Also known as financial exploitation, elder financial abuse is defined by the Older Americans Act as “the fraudulent or otherwise illegal, unauthorized, or improper act or process of an individual, including a caregiver or fiduciary, that uses the resources of an older individual for monetary or personal benefit, profit, or gain, that results in depriving an older individual of the rightful access to, or use of, benefits, resources, belongings, or assets.”
In other words, any time a person illegally benefits from the assets of an elderly individual, elder financial abuse has occurred.
The National Adult Protective Services Association (NAPSA) reports that the rate of elder financial abuse is exceedingly high, with as many as 1 in 20 older adults reporting financial mistreatment. Sadly, less than 50% of financial exploitation cases are reported.
Who commits these acts?
Most often, those who take advantage of the elderly are “trusted” people, such as family members, friends, and caregivers. Other individuals such as nursing home staff, neighbors, pastors, and bank employees may also use their positions to influence the elderly. New romantic interests may also coerce the elderly into changing their finances. According to NAPSA, “90% of abusers are family members or trusted others.”
What are the common ways the elderly are exploited?
The most common areas in which the elderly are manipulated include the following:
- Powers of attorney
- Joint bank accounts
- Beneficiary designations
In these instances, the elderly victim often allows a trusted person access to his/her finances and assets through these documents. The trusted person will then use the funds for his/her own purposes, often neglecting the victim’s financial needs. This can lead to stolen money, assets, or properties. Some victims may find themselves suddenly destitute or homeless, without insurance, and robbed of their savings.
One recent study found that “of the seniors who experienced fraud, 1.8 % lost their home or other major assets, […] 6.7% skipped medical care, and 4.2% reduced their nutritional intake for budgetary reasons.”

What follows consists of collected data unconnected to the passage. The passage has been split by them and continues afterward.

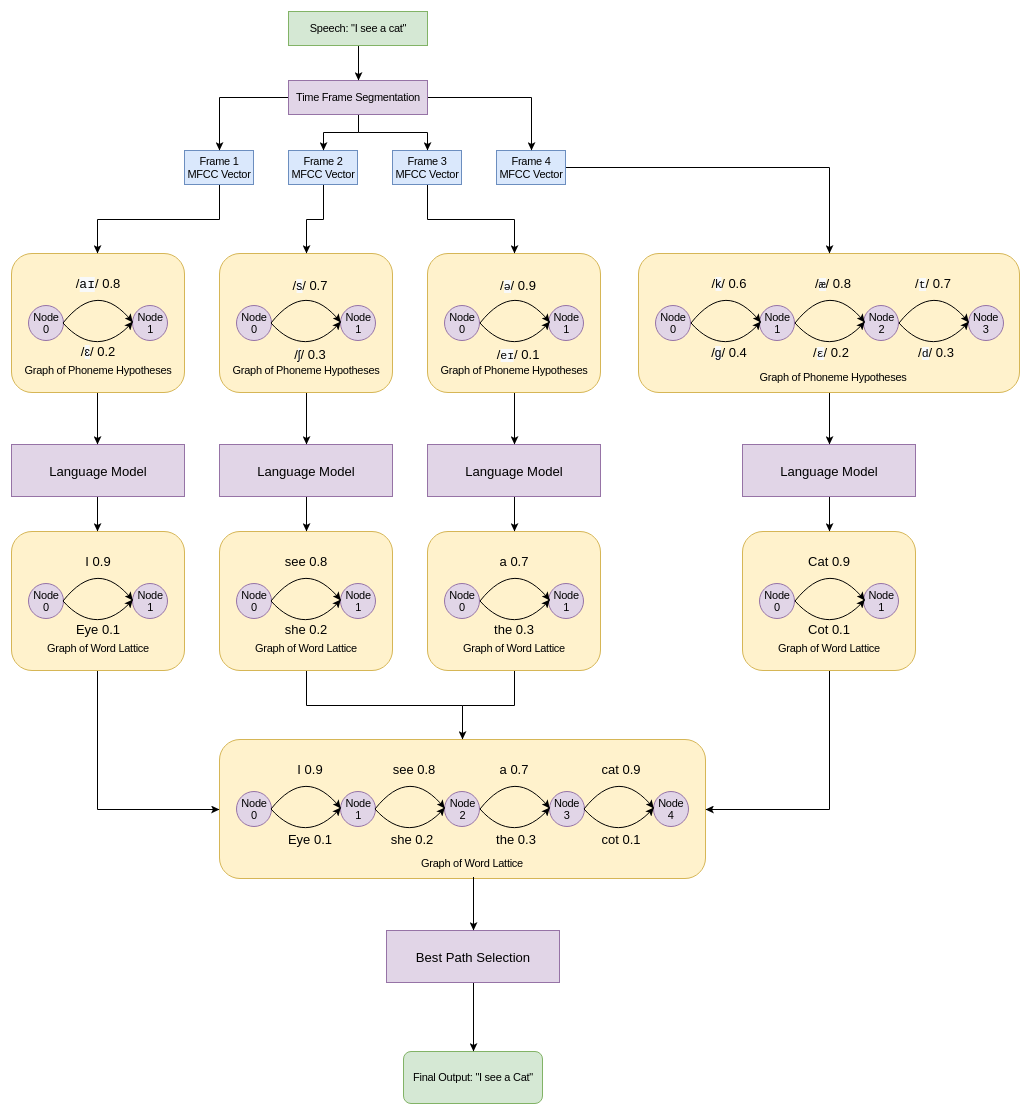
<!DOCTYPE html>
<html lang="en">
<head>
<meta charset="utf-8">
<title>Speech recognition pipeline</title>
<style>
:root{--green:#d5e8d4;--green-line:#82b366;--purple:#e1d5e7;--purple-line:#9673a6;--blue:#dae8fc;--blue-line:#6c8ebf;--yellow:#fff2cc;--yellow-line:#d6b656;--ink:#000;--highlight:#f8f9fa}
*{box-sizing:border-box;margin:0}
html,body{width:1031px;height:1115px;overflow:hidden;background:#fff}
.diagram{position:relative;width:1031px;height:1115px;overflow:hidden;color:var(--ink);font:11px/13px "Liberation Sans",sans-serif;letter-spacing:-.26px;text-align:center}
.step,.group{position:absolute;left:var(--x);top:var(--y);border:1px solid}
.step{display:flex;align-items:center;justify-content:center;white-space:nowrap}
.speech{width:140px;height:35px;background:var(--green);border-color:var(--green-line)}
.output{width:140px;height:53px;border-radius:8px;background:var(--green);border-color:var(--green-line)}
.segment{width:140px;height:35px;background:var(--purple);border-color:var(--purple-line)}
.frame{width:70px;height:35px;background:var(--blue);border-color:var(--blue-line)}
.model{width:174px;height:53px;padding-top:1px;background:var(--purple);border-color:var(--purple-line);font-size:13.1px;letter-spacing:0}
.group{width:var(--w,174px);height:140px;border-radius:21px;background:var(--yellow);border-color:var(--yellow-line)}
.node{position:absolute;left:calc(16px + 104.2px*var(--n));top:51px;width:36px;height:36px;border:1px solid var(--purple-line);border-radius:50%;background:var(--purple);display:flex;align-items:center;justify-content:center;line-height:12.5px}
.edge,.caption{--lx:86px;--ly:30px;position:absolute;left:var(--lx);top:var(--ly);transform:translate(-50%,-50%);white-space:nowrap}
.edge{font-size:13px;line-height:16px;letter-spacing:0}
.low{--ly:98px}
.caption{--ly:116px}
.edge i{font:normal 12px/14px "Liberation Sans","DejaVu Sans",sans-serif;background:var(--highlight)}
.edge .mono{font-family:"Liberation Mono","DejaVu Sans Mono",monospace;font-size:13px}
.edge .small{font-size:11.5px}
.connectors{position:absolute;left:0;top:0;display:block;fill:none;stroke:var(--ink);stroke-width:1}
</style>
</head>
<body>
<main class="diagram">
<div class="step speech" style="--x:288px;--y:11px">Speech: "I see a cat"</div>
<div class="step segment" style="--x:288px;--y:80px">Time Frame Segmentation</div>
<div class="step frame" style="--x:184px;--y:150px">Frame 1<br>MFCC Vector</div>
<div class="step frame" style="--x:288px;--y:150px">Frame 2<br>MFCC Vector</div>
<div class="step frame" style="--x:392px;--y:150px">Frame 3<br>MFCC Vector</div>
<div class="step frame" style="--x:496px;--y:150px">Frame 4<br>MFCC Vector</div>

<section class="group" style="--x:11px;--y:253px">
<p class="edge">/<i class="mono">aɪ</i>/ 0.8</p>
<div class="node" style="--n:0">Node<br>0</div><div class="node" style="--n:1">Node<br>1</div>
<p class="edge low">/<i>ɛ</i>/ 0.2</p><p class="caption">Graph of Phoneme Hypotheses</p>
</section>
<section class="group" style="--x:219px;--y:253px">
<p class="edge" style="--lx:90px;--ly:32px">/<i>s</i>/ 0.7</p>
<div class="node" style="--n:0">Node<br>0</div><div class="node" style="--n:1">Node<br>1</div>
<p class="edge" style="--lx:90px;--ly:101px">/<i>ʃ</i>/ 0.3</p><p class="caption">Graph of Phoneme Hypotheses</p>
</section>
<section class="group" style="--x:427px;--y:253px">
<p class="edge" style="--lx:90px;--ly:32px">/<i class="mono small">ə</i>/ 0.9</p>
<div class="node" style="--n:0">Node<br>0</div><div class="node" style="--n:1">Node<br>1</div>
<p class="edge" style="--lx:90px;--ly:101px">/<i class="mono small">eɪ</i>/ 0.1</p><p class="caption">Graph of Phoneme Hypotheses</p>
</section>
<section class="group" style="--x:638px;--y:253px;--w:382px">
<p class="edge" style="--lx:90px">/<i>k</i>/ 0.6</p><p class="edge" style="--lx:194px">/<i class="mono small">æ</i>/ 0.8</p><p class="edge" style="--lx:294px">/<i class="mono small">t</i>/ 0.7</p>
<div class="node" style="--n:0">Node<br>0</div><div class="node" style="--n:1">Node<br>1</div><div class="node" style="--n:2">Node<br>2</div><div class="node" style="--n:3">Node<br>3</div>
<p class="edge" style="--lx:90px;--ly:99px">/<i>g</i>/ 0.4</p><p class="edge" style="--lx:192px;--ly:99px">/<i class="mono small">ɛ</i>/ 0.2</p><p class="edge" style="--lx:297px;--ly:99px">/<i class="mono small">d</i>/ 0.3</p>
<p class="caption" style="--lx:194px;--ly:123px">Graph of Phoneme Hypotheses</p>
</section>

<div class="step model" style="--x:11px;--y:444px">Language Model</div>
<div class="step model" style="--x:219px;--y:444px">Language Model</div>
<div class="step model" style="--x:427px;--y:444px">Language Model</div>
<div class="step model" style="--x:742px;--y:444px">Language Model</div>

<section class="group" style="--x:11px;--y:531px">
<p class="edge">I 0.9</p>
<div class="node" style="--n:0">Node<br>0</div><div class="node" style="--n:1">Node<br>1</div>
<p class="edge low">Eye 0.1</p><p class="caption">Graph of Word Lattice</p>
</section>
<section class="group" style="--x:219px;--y:531px">
<p class="edge">see 0.8</p>
<div class="node" style="--n:0">Node<br>0</div><div class="node" style="--n:1">Node<br>1</div>
<p class="edge low">she 0.2</p><p class="caption">Graph of Word Lattice</p>
</section>
<section class="group" style="--x:427px;--y:531px">
<p class="edge">a 0.7</p>
<div class="node" style="--n:0">Node<br>0</div><div class="node" style="--n:1">Node<br>1</div>
<p class="edge low">the 0.3</p><p class="caption">Graph of Word Lattice</p>
</section>
<section class="group" style="--x:742px;--y:531px">
<p class="edge">Cat 0.9</p>
<div class="node" style="--n:0">Node<br>0</div><div class="node" style="--n:1">Node<br>1</div>
<p class="edge low">Cot 0.1</p><p class="caption">Graph of Word Lattice</p>
</section>

<section class="group" style="--x:219px;--y:739px;--w:487px">
<p class="edge" style="--lx:90px">I 0.9</p><p class="edge" style="--lx:194px">see 0.8</p><p class="edge" style="--lx:294px">a 0.7</p><p class="edge" style="--lx:401px">cat 0.9</p>
<div class="node" style="--n:0">Node<br>0</div><div class="node" style="--n:1">Node<br>1</div><div class="node" style="--n:2">Node<br>2</div><div class="node" style="--n:3">Node<br>3</div><div class="node" style="--n:4">Node<br>4</div>
<p class="edge" style="--lx:90px;--ly:100px">Eye 0.1</p><p class="edge" style="--lx:192px;--ly:100px">she 0.2</p><p class="edge" style="--lx:296px;--ly:100px">the 0.3</p><p class="edge" style="--lx:401px;--ly:100px">cot 0.1</p>
<p class="caption" style="--lx:252px;--ly:123px">Graph of Word Lattice</p>
</section>

<div class="step model" style="--x:386px;--y:930px">Best Path Selection</div>
<div class="step output" style="--x:403px;--y:1051px">Final Output: "I see a Cat"</div>

<svg class="connectors" width="1031" height="1115" viewBox="0 0 1031 1115" aria-hidden="true">
<defs>
<marker id="arrow" markerUnits="userSpaceOnUse" markerWidth="9" markerHeight="8" refX="8" refY="4" orient="auto"><path d="M0 0L8.5 4L0 8L2 4Z" fill="#000" stroke="none"/></marker>
<g id="arcs"><path d="M0 0C24 -30 46 -30 69.5 -1" marker-end="url(#arrow)"/><path d="M0 0C22 25 47 25 69.5 -1" marker-end="url(#arrow)"/></g>
</defs>
<g id="frame-links">
<path d="M358.5 46V80" marker-end="url(#arrow)"/>
<path d="M288 97.5H219.5V150" marker-end="url(#arrow)"/>
<path d="M428 97.5H531.5V150" marker-end="url(#arrow)"/>
<path d="M358.5 115V132.5H323.5V150" marker-end="url(#arrow)"/>
<path d="M358.5 132.5H427.5V150" marker-end="url(#arrow)"/>
<path d="M219.5 185V219.5H97.5V253" marker-end="url(#arrow)"/>
<path d="M323.5 185V219.5H306.5V253" marker-end="url(#arrow)"/>
<path d="M427.5 185V219.5H514.5V253" marker-end="url(#arrow)"/>
<path d="M566 167.5H829.5V253" marker-end="url(#arrow)"/>
</g>
<g id="model-links">
<path d="M97.5 393V444" marker-end="url(#arrow)"/><path d="M306.5 393V444" marker-end="url(#arrow)"/><path d="M514.5 393V444" marker-end="url(#arrow)"/><path d="M829.5 393V444" marker-end="url(#arrow)"/>
<path d="M97.5 497V531" marker-end="url(#arrow)"/><path d="M306.5 497V531" marker-end="url(#arrow)"/><path d="M514.5 497V531" marker-end="url(#arrow)"/><path d="M829.5 497V531" marker-end="url(#arrow)"/>
</g>
<g id="merge-links">
<path d="M97.5 671V809.5H219" marker-end="url(#arrow)"/>
<path d="M829.5 671V809.5H706" marker-end="url(#arrow)"/>
<path d="M306.5 671V705.5H462.5V739" marker-end="url(#arrow)"/>
<path d="M514.5 671V705.5H462.5"/>
<path d="M473.5 877V930" marker-end="url(#arrow)"/>
<path d="M473.5 983V1051" marker-end="url(#arrow)"/>
</g>
<g id="phoneme-arcs"><use href="#arcs" x="63" y="323"/><use href="#arcs" x="271" y="323"/><use href="#arcs" x="480" y="323"/><use href="#arcs" x="691" y="323"/><use href="#arcs" x="795" y="323"/><use href="#arcs" x="899" y="323"/></g>
<g id="word-arcs"><use href="#arcs" x="63" y="601"/><use href="#arcs" x="271" y="601"/><use href="#arcs" x="480" y="601"/><use href="#arcs" x="795" y="601"/></g>
<g id="lattice-arcs"><use href="#arcs" x="271" y="809"/><use href="#arcs" x="375" y="809"/><use href="#arcs" x="480" y="809"/><use href="#arcs" x="584" y="809"/></g>
</svg>
</main>
</body>
</html>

Who is at risk?
Most at risk are those elderly people who suffer from mental or physical disabilities including Alzheimer’s or dementia, those who are single and isolated, those who are unfamiliar with financial matters or technology, and those with predictable financial patterns (such as a monthly pension or social security check).
There are two significant qualifications for victimization:
- Lack of mental capacity – a condition in which an elderly person does not understand the nature and effect of his/her actions
- Undue influence – a situation in which a trusted person abuses his/her position and overcomes the free will of the elderly person with threats or intimidation
What should I look for if I suspect financial abuse?
Signs of elder financial exploitation can include the following:
- Large bank withdrawals or transfers between accounts
- Eviction notices, disconnected utilities, unpaid bills
- Unexplained ATM withdrawals
- Forged documents
- Undocumented financial arrangements
- Sudden and new “best friends”
- Missing property and belongings
- Substandard care
What can I do?
If you suspect that someone you know is a victim of elder financial abuse, contact an attorney immediately. An attorney should act quickly to stop assets from being transferred or, if they have been transferred, sue for damages.
If you believe you have a case, please contact us at 740-374-5346 or use our contact form. We will work with you to ensure the safety and financial security of your loved ones.